The economic outlook for the euro area is deteriorating fast: This week has brought a number of new indicators pointing at a sharp slow-down ahead. Not only are signs mounting that the first countries on the fringe of the euro area such as Ireland and Spain may now be in recession, but there are now also some first indications that Germany, long seen as the most robust economy of the euro area at the moment, is also heading for a significant slowdown.
The Irish business cycle usually does not meet much interest in the rest of Europe. After all, the country with a population about the size of the Berlin area (4.3 million) is just not big enough to influence the business cycle or the interest rate decision of the ECB. But, as we have seen, the small republic still has enough weight to cast EU politics in a disarray. And the recent economic data might help us understand why the Irish have voted “No” in the referendum on the Lisbon Treaty. If we take GDP data from Ireland for real, the country has entered recession already at the end of 2007. EMU which once used to be the biggest boost to the country’s economic performance is now becoming a strait-jacket.
According to data from the Irish Statistical office, GDP contracted by 1.5 percent year-on-year in the first quarter of 2008. While the Irish GDP series is known to be extremely volatile (as is the case for basically all of the small EMU countries), there are signs that the contraction is for real: Unemployment has been on the rise for almost a year now, tax revenue is slumping and the leading economic research institute ESRI now projects a contraction of GDP for the whole year of 2008 of 0.4 percent (see Philip Lane’s post on RGE Monitor).
The Irish story follows the by now well-known script-book for EMU’s rotating slumps: An overheated economy has led to excessive wage increases which have interacted with rising housing prices and a construction boom. Deterioration in international competitiveness then lead to a sharp deterioration of the current account balance. Once the boom comes to an end, growth slumps and the country in question has to struggle to regain competitiveness as domestic demand slows sharply. Usually, this is the moment when also the budget deficit unexpectedly shoots up and hits the ceiling set by the Stability and Growth Pact, taking away all room for expansionary fiscal policy. Given our past experiences, growth will not recover very quickly, but the slump might drag on for several years.

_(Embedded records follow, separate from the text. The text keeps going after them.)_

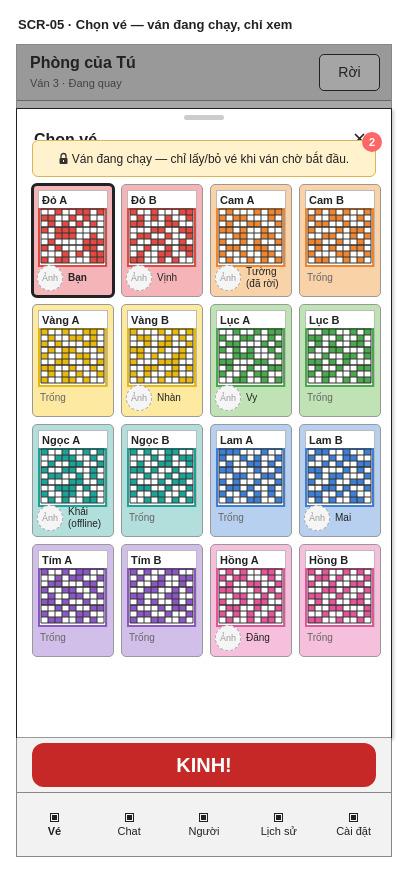
<!DOCTYPE html>
<html lang="vi">
<head>
<meta charset="utf-8">
<title>SCR-05 · Chọn vé</title>
<style>
:root{--ink:#222;--muted:#666;--line:#888;--bar:#f2f2f2;--dim:#999;--call:#c62828;--notice:#fff2cc;--notice-line:#d6b656;--badge:#ff6666}
*{box-sizing:border-box;margin:0}
body{width:410px;height:869px;overflow:hidden;background:#fff;color:var(--ink);font-family:"Liberation Sans",Arial,sans-serif}
.screen-label{height:44px;padding:17px 0 0 18px;font-size:13px;line-height:15px;white-space:nowrap}
.phone{position:relative;width:376px;height:813px;margin-left:16px;border:1px solid var(--line);background:#a9a6a9}
.room{display:flex;justify-content:space-between;height:56px;padding:8px 11px 0 13px;background:var(--dim);border-bottom:1px solid #666}
.room h2{font-size:16px;line-height:20px}
.room p{margin-top:3px;font-size:11px;line-height:14px;color:#444}
.leave{width:61px;height:37px;margin-top:1px;border:1px solid var(--ink);border-radius:5px;background:#a5a5a5;font-size:14px;line-height:35px;text-align:center}
.sheet{position:absolute;left:-1px;top:63px;width:376px;height:630px;background:#fff;border:1px solid var(--ink);box-shadow:2px 2px 3px #0003}
.handle{width:40px;height:5px;margin:6px auto 0;border-radius:3px;background:#ccc}
.sheet-head{display:flex;justify-content:space-between;height:20px;padding:0 26px 0 17px;overflow:hidden}
.sheet-head h3{margin-top:10px;font-size:16px;line-height:20px;font-weight:700}
.close{width:11px;height:11px;margin-top:13px}
.notice{position:relative;display:flex;align-items:center;justify-content:center;gap:4px;width:344px;height:37px;margin-left:15px;border:1px solid var(--notice-line);border-radius:6px;background:var(--notice);font-size:12px;white-space:nowrap}
.notice svg{width:9px;height:13px}
.badge{position:absolute;right:-7px;top:-9px;width:20px;height:20px;border-radius:50%;background:var(--badge);color:#fff;font-size:11px;font-weight:700;line-height:20px;text-align:center}
.tickets{display:grid;grid-template-columns:repeat(4,1fr);grid-auto-rows:113px;gap:7px;width:344px;margin:7px 0 0 15px}
.card{position:relative;padding:5px;border:1px solid #999;border-radius:5px;background:var(--tint)}
.card.mine{outline:3px solid var(--ink);outline-offset:-2px}
.ticket{height:77px;border:1px solid #bbb;background:#fff}
.ticket h4{height:17px;padding-left:3px;font-size:11px;line-height:18px;white-space:nowrap}
.ticket svg{display:block;width:69px;height:59px;margin-left:-1px}
.frame{fill:none;stroke:var(--tone);stroke-width:2}
.cells{fill:none;stroke:var(--tone);stroke-width:1}
.owner{display:flex;align-items:center;gap:5px;position:relative;height:26px;margin-top:-2px;font-size:10px;line-height:12px;white-space:nowrap}
.owner i{flex:none;width:26px;height:26px;margin-left:-1px;border:1px dashed #aaa;border-radius:50%;background:#f5f5f5;color:#999;font-size:9px;font-style:normal;line-height:24px;text-align:center}
.owner.empty{padding-left:2px;color:var(--muted)}
.red{--tone:#e04a42;--tint:#f5b5b8}
.orange{--tone:#ee8531;--tint:#fad2a8}
.yellow{--tone:#e8b80c;--tint:#fdeaa0}
.green{--tone:#48a94d;--tint:#c0e3b6}
.teal{--tone:#1ba398;--tint:#b2dfdb}
.blue{--tone:#3c7fd4;--tint:#b7d0f0}
.purple{--tone:#8b57c4;--tint:#d1bfe9}
.pink{--tone:#e35598;--tint:#f6c0dc}
.call-bar{position:absolute;left:0;top:692px;width:374px;height:56px;padding:5px 15px;background:var(--bar);border-top:1px solid #999;border-bottom:1px solid var(--line)}
.call{height:44px;border-radius:12px;background:var(--call);color:#fff;font-size:20px;font-weight:700;line-height:45px;text-align:center}
.tabs{position:absolute;left:0;top:748px;display:grid;grid-template-columns:repeat(5,1fr);width:374px;height:63px;background:var(--bar);font-size:11px;line-height:13px;text-align:center}
.tabs a{padding-top:20px;color:inherit;text-decoration:none}
.tabs svg{display:block;width:9px;height:9px;margin:0 auto 3px}
.tabs .current{font-weight:700}
</style>
</head>
<body>
<svg width="0" height="0" style="position:absolute" aria-hidden="true">
<defs>
<g id="grid"><path d="M3 1h63M3 7h63M3 13h63M3 25h63M3 31h63M3 43h63M3 49h63M3 55h63M3 1v54M10 1v54M17 1v54M24 1v54M31 1v54M38 1v54M45 1v54M52 1v54M59 1v54M66 1v54" fill="none" stroke="#333"/><path d="M3 19h63M3 37h63" stroke="#333" stroke-width="1.5"/></g>
<g id="frame"><rect x="1" y="1" width="67" height="57"/></g>
<g id="tab-icon"><rect x=".5" y=".5" width="8" height="8" fill="none" stroke="#222"/><rect x="2" y="2" width="5" height="5" fill="#222"/></g>
</defs>
</svg>
<h1 class="screen-label">SCR-05 · Chọn vé — ván đang chạy, chỉ xem</h1>
<main class="phone">
<header class="room"><div><h2>Phòng của Tú</h2><p>Ván 3 · Đang quay</p></div><div class="leave">Rời</div></header>
<section class="sheet">
<div class="handle"></div>
<div class="sheet-head"><h3>Chọn vé</h3><svg class="close" viewBox="0 0 11 11" role="img" aria-label="Đóng"><path d="M1 1l9 9M10 1l-9 9" stroke="#222" stroke-width="1.6"/></svg></div>
<div class="notice"><svg viewBox="0 0 9 13" aria-hidden="true"><path d="M2 6V4a2.5 2.5 0 0 1 5 0v2" fill="none" stroke="#333" stroke-width="1.3"/><rect x=".5" y="6" width="8" height="6" rx="1" fill="#333"/><path d="M4.5 8v2" stroke="#fff2cc"/></svg><span>Ván đang chạy — chỉ lấy/bỏ vé khi ván chờ bắt đầu.</span><b class="badge">2</b></div>
<div class="tickets">
<article class="card red mine"><div class="ticket"><h4>Đỏ A</h4><svg viewBox="0 0 69 59"><use href="#frame" class="frame"/><path class="cells" transform="translate(3 4) scale(7 6)" d="M2 0h1m2 0h2m1 0h1M0 1h2m2 0h1m1 0h1M1 2h1m1 0h1m1 0h1m1 0h1M0 3h1m1 0h3M2 4h3m2 0h1M1 5h1m4 0h3M0 6h1m1 0h1m3 0h2M3 7h1m1 0h1m1 0h2M0 8h1m1 0h2m3 0h2"/><use href="#grid"/></svg></div><div class="owner"><i>Ảnh</i><b>Bạn</b></div></article>
<article class="card red"><div class="ticket"><h4>Đỏ B</h4><svg viewBox="0 0 69 59"><use href="#frame" class="frame"/><path class="cells" transform="translate(3 4) scale(7 6)" d="M0 0h1m2 0h1m3 0h2M1 1h1m1 0h1m1 0h1m2 0h1M0 2h2m3 0h2M3 3h2m2 0h2M1 4h2m2 0h1m2 0h1M0 5h1m2 0h2m2 0h1M2 6h1m2 0h1m1 0h2M1 7h1m2 0h2m2 0h1M0 8h2m2 0h1m1 0h1"/><use href="#grid"/></svg></div><div class="owner"><i>Ảnh</i>Vịnh</div></article>
<article class="card orange"><div class="ticket"><h4>Cam A</h4><svg viewBox="0 0 69 59"><use href="#frame" class="frame"/><path class="cells" transform="translate(3 4) scale(7 6)" d="M1 0h1m3 0h1m1 0h2M0 1h1m1 0h2m3 0h1M1 2h1m2 0h2m2 0h1M0 3h2m1 0h1m2 0h1M2 4h2m2 0h2M0 5h1m2 0h1m1 0h1m2 0h1M1 6h2m2 0h2M0 7h1m2 0h1m2 0h2M1 8h1m2 0h1m1 0h1m1 0h1"/><use href="#grid"/></svg></div><div class="owner"><i>Ảnh</i><span>Tường<br>(đã rời)</span></div></article>
<article class="card orange"><div class="ticket"><h4>Cam B</h4><svg viewBox="0 0 69 59"><use href="#frame" class="frame"/><path class="cells" transform="translate(3 4) scale(7 6)" d="M1 0h1m1 0h1m1 0h1m2 0h1M0 1h1m2 0h2m2 0h1M1 2h2m2 0h1m2 0h1M0 3h1m3 0h1m1 0h2M2 4h2m2 0h1m1 0h1M0 5h2m2 0h1m2 0h1M1 6h1m1 0h1m2 0h2M0 7h1m3 0h2m2 0h1M1 8h2m2 0h1m1 0h1"/><use href="#grid"/></svg></div><div class="owner empty">Trống</div></article>
<article class="card yellow"><div class="ticket"><h4>Vàng A</h4><svg viewBox="0 0 69 59"><use href="#frame" class="frame"/><path class="cells" transform="translate(3 4) scale(7 6)" d="M0 0h1m2 0h1m2 0h2M1 1h1m2 0h2m1 0h1M0 2h1m1 0h1m3 0h2M1 3h1m1 0h2m3 0h1M0 4h1m2 0h1m1 0h2M2 5h2m2 0h1m1 0h1M0 6h2m2 0h1m2 0h1M1 7h1m1 0h1m1 0h1m2 0h1M0 8h1m2 0h2m1 0h1"/><use href="#grid"/></svg></div><div class="owner empty">Trống</div></article>
<article class="card yellow"><div class="ticket"><h4>Vàng B</h4><svg viewBox="0 0 69 59"><use href="#frame" class="frame"/><path class="cells" transform="translate(3 4) scale(7 6)" d="M0 0h1m3 0h1m1 0h1m1 0h1M1 1h2m2 0h1m1 0h1M2 2h1m1 0h2m2 0h1M0 3h2m2 0h1m2 0h1M1 4h1m1 0h1m2 0h2M0 5h1m3 0h3M2 6h2m2 0h1m1 0h1M0 7h1m1 0h1m2 0h2M1 8h1m2 0h1m2 0h2"/><use href="#grid"/></svg></div><div class="owner"><i>Ảnh</i>Nhàn</div></article>
<article class="card green"><div class="ticket"><h4>Lục A</h4><svg viewBox="0 0 69 59"><use href="#frame" class="frame"/><path class="cells" transform="translate(3 4) scale(7 6)" d="M2 0h1m2 0h1m1 0h2M0 1h1m2 0h2m2 0h1M1 2h2m3 0h1m1 0h1M0 3h1m1 0h1m1 0h1m2 0h1M2 4h3m3 0h1M0 5h2m3 0h2M1 6h1m2 0h1m2 0h2M0 7h1m2 0h1m1 0h2M2 8h2m2 0h1m1 0h1"/><use href="#grid"/></svg></div><div class="owner"><i>Ảnh</i>Vy</div></article>
<article class="card green"><div class="ticket"><h4>Lục B</h4><svg viewBox="0 0 69 59"><use href="#frame" class="frame"/><path class="cells" transform="translate(3 4) scale(7 6)" d="M2 0h2m2 0h1m1 0h1M0 1h2m2 0h1m2 0h1M1 2h1m1 0h1m2 0h2M0 3h1m2 0h2m3 0h1M2 4h1m2 0h2m1 0h1M0 5h2m1 0h1m1 0h1M1 6h1m2 0h1m2 0h2M0 7h1m1 0h2m2 0h1M2 8h1m2 0h1m1 0h2"/><use href="#grid"/></svg></div><div class="owner empty">Trống</div></article>
<article class="card teal"><div class="ticket"><h4>Ngọc A</h4><svg viewBox="0 0 69 59"><use href="#frame" class="frame"/><path class="cells" transform="translate(3 4) scale(7 6)" d="M0 0h1m2 0h1m2 0h1m1 0h1M2 1h3m2 0h1M1 2h1m2 0h2m2 0h1M0 3h1m2 0h2m2 0h1M1 4h2m2 0h1m1 0h1M0 5h1m3 0h2m2 0h1M2 6h3m1 0h1M0 7h1m2 0h2m2 0h1M1 8h1m1 0h1m2 0h2"/><use href="#grid"/></svg></div><div class="owner"><i>Ảnh</i><span>Khải<br>(offline)</span></div></article>
<article class="card teal"><div class="ticket"><h4>Ngọc B</h4><svg viewBox="0 0 69 59"><use href="#frame" class="frame"/><path class="cells" transform="translate(3 4) scale(7 6)" d="M0 0h1m1 0h1m2 0h2M3 1h1m1 0h1m1 0h2M1 2h1m2 0h2m2 0h1M0 3h2m1 0h1m2 0h1M2 4h1m2 0h1m1 0h2M0 5h1m3 0h1m1 0h2M1 6h2m2 0h1m2 0h1M0 7h1m2 0h2m2 0h1M2 8h1m1 0h1m1 0h1m1 0h1"/><use href="#grid"/></svg></div><div class="owner empty">Trống</div></article>
<article class="card blue"><div class="ticket"><h4>Lam A</h4><svg viewBox="0 0 69 59"><use href="#frame" class="frame"/><path class="cells" transform="translate(3 4) scale(7 6)" d="M0 0h3m3 0h1M0 1h1m2 0h1m1 0h1m2 0h1M1 2h1m2 0h2m1 0h1M0 3h2m3 0h1m2 0h1M2 4h2m2 0h2M0 5h1m1 0h1m2 0h1m2 0h1M1 6h2m1 0h1m2 0h1M0 7h1m2 0h1m1 0h1m1 0h1M1 8h1m2 0h2m2 0h1"/><use href="#grid"/></svg></div><div class="owner empty">Trống</div></article>
<article class="card blue"><div class="ticket"><h4>Lam B</h4><svg viewBox="0 0 69 59"><use href="#frame" class="frame"/><path class="cells" transform="translate(3 4) scale(7 6)" d="M1 0h2m2 0h1m2 0h1M0 1h1m2 0h1m1 0h2M2 2h1m1 0h1m2 0h2M0 3h2m3 0h1m1 0h1M1 4h1m1 0h2m3 0h1M0 5h1m2 0h1m2 0h2M2 6h2m1 0h1m2 0h1M0 7h2m2 0h1m1 0h1M1 8h1m1 0h1m2 0h2"/><use href="#grid"/></svg></div><div class="owner"><i>Ảnh</i>Mai</div></article>
<article class="card purple"><div class="ticket"><h4>Tím A</h4><svg viewBox="0 0 69 59"><use href="#frame" class="frame"/><path class="cells" transform="translate(3 4) scale(7 6)" d="M0 0h1m2 0h1m1 0h2M2 1h1m1 0h2m2 0h1M1 2h2m3 0h2M0 3h1m2 0h2m2 0h1M1 4h1m2 0h2m2 0h1M0 5h2m1 0h1m2 0h1M2 6h1m1 0h1m2 0h2M0 7h1m2 0h1m1 0h2M1 8h2m2 0h1m1 0h1"/><use href="#grid"/></svg></div><div class="owner empty">Trống</div></article>
<article class="card purple"><div class="ticket"><h4>Tím B</h4><svg viewBox="0 0 69 59"><use href="#frame" class="frame"/><path class="cells" transform="translate(3 4) scale(7 6)" d="M0 0h1m1 0h1m2 0h2M1 1h1m2 0h1m2 0h2M0 2h1m2 0h2m2 0h1M2 3h2m2 0h1m1 0h1M0 4h2m3 0h2M1 5h1m1 0h1m2 0h1m1 0h1M0 6h1m3 0h1m1 0h2M1 7h2m2 0h1m2 0h1M0 8h1m2 0h2m2 0h1"/><use href="#grid"/></svg></div><div class="owner empty">Trống</div></article>
<article class="card pink"><div class="ticket"><h4>Hồng A</h4><svg viewBox="0 0 69 59"><use href="#frame" class="frame"/><path class="cells" transform="translate(3 4) scale(7 6)" d="M1 0h1m1 0h1m2 0h2M0 1h1m1 0h2m3 0h1M1 2h1m2 0h2m2 0h1M0 3h2m3 0h1m1 0h1M2 4h2m2 0h1m1 0h1M0 5h1m2 0h1m1 0h2M1 6h2m2 0h1m2 0h1M0 7h1m1 0h1m1 0h1m2 0h1M1 8h1m2 0h1m1 0h2"/><use href="#grid"/></svg></div><div class="owner"><i>Ảnh</i>Đăng</div></article>
<article class="card pink"><div class="ticket"><h4>Hồng B</h4><svg viewBox="0 0 69 59"><use href="#frame" class="frame"/><path class="cells" transform="translate(3 4) scale(7 6)" d="M0 0h1m1 0h1m2 0h1m1 0h1M1 1h2m1 0h1m3 0h1M0 2h1m2 0h1m2 0h2M2 3h2m1 0h1m2 0h1M0 4h2m2 0h1m2 0h1M1 5h1m1 0h1m2 0h2M0 6h1m2 0h2m3 0h1M2 7h1m2 0h2m1 0h1M0 8h2m2 0h1m2 0h1"/><use href="#grid"/></svg></div><div class="owner empty">Trống</div></article>
</div>
</section>
<div class="call-bar"><div class="call">KINH!</div></div>
<nav class="tabs">
<a href="#" class="current"><svg viewBox="0 0 9 9"><use href="#tab-icon"/></svg>Vé</a>
<a href="#"><svg viewBox="0 0 9 9"><use href="#tab-icon"/></svg>Chat</a>
<a href="#"><svg viewBox="0 0 9 9"><use href="#tab-icon"/></svg>Người</a>
<a href="#"><svg viewBox="0 0 9 9"><use href="#tab-icon"/></svg>Lịch sử</a>
<a href="#"><svg viewBox="0 0 9 9"><use href="#tab-icon"/></svg>Cài đặt</a>
</nav>
</main>
</body>
</html>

Ireland might not be the only country to experience a recession this year. While the Spanish government is still dismissing the possibility of a recession, all indicators except headline GDP indicate that the country is quickly approaching that state: Survey indicators have hit record lows, unemployment is growing quickly and house prices and construction activity are in free fall.
Unfortunately, the trouble seems no longer be limited to the fringes of the euro area. For a while, a number of economists had hoped that Germany might provide some locomotive function for the rest of EMU, given that industrial production and business climate in Germany had held up very well for a long time. Well, they might have to rethink their position now: As we learned on Friday, manufacturing orders in Germany contracted again in May by 0.9 percent after a 1.7 percent drop in April. The drop has been the sixth in a row, leaving overall orders about 5.5 percent below its peak from last November and only slightly above the level from May 2007.
More important, the driving force behind the fall in orders is a continuous fall of domestic and EMU orders for capital goods, which run now 5.5 percent and a whopping 26.6 percent below their respective peaks. Both German tax policy (see posts here and here in which I predicted this development), a deterioration in financing conditions and the deterioration of the demand outlook for the months ahead seem to be at work here. The investment cycle might hence come to an end or at least weaken substantially. Moreover, orders from outside the euro area took a hit as the strong euro now seems to take its toll on the German economy (see post here and here).
As German growth over the past years has almost exclusively been driven by exports and corporate investment with private consumption remaining almost stagnant, this bodes ill for German economic growth and labour market developments going forward. Second quarter GDP will almost certainly be negative due to technical factors, but the leading indicators now point toward a rather week second half of the year as well. While the large statistical overhang might still leave overall GDP growth above 2 percent for 2008, 2009 will most likely turn out to be very weak again even if Germany. The increase in consumption which could provide a self-sustained upswing even in an environment of a slowing world economy for which a number of economist had hoped has not materialized. At the moment, it is becoming more unlikely to materialize every day with labour market dynamics slowing and high oil prices depressing real wages.
So, prepare for a rough ride of the euro-economy ahead. It is well possible that things deteriorate so quickly that before the end of the year, pressure on the ECB will be mounting to take back the latest interest rate increase and possibly to cut even further – something probably not exactly improving the credibility or the trust in the economic judgement of the still young central bank.
This piece has been co-posted on Eurozone Watch in a series on how to proceed after the Irish No.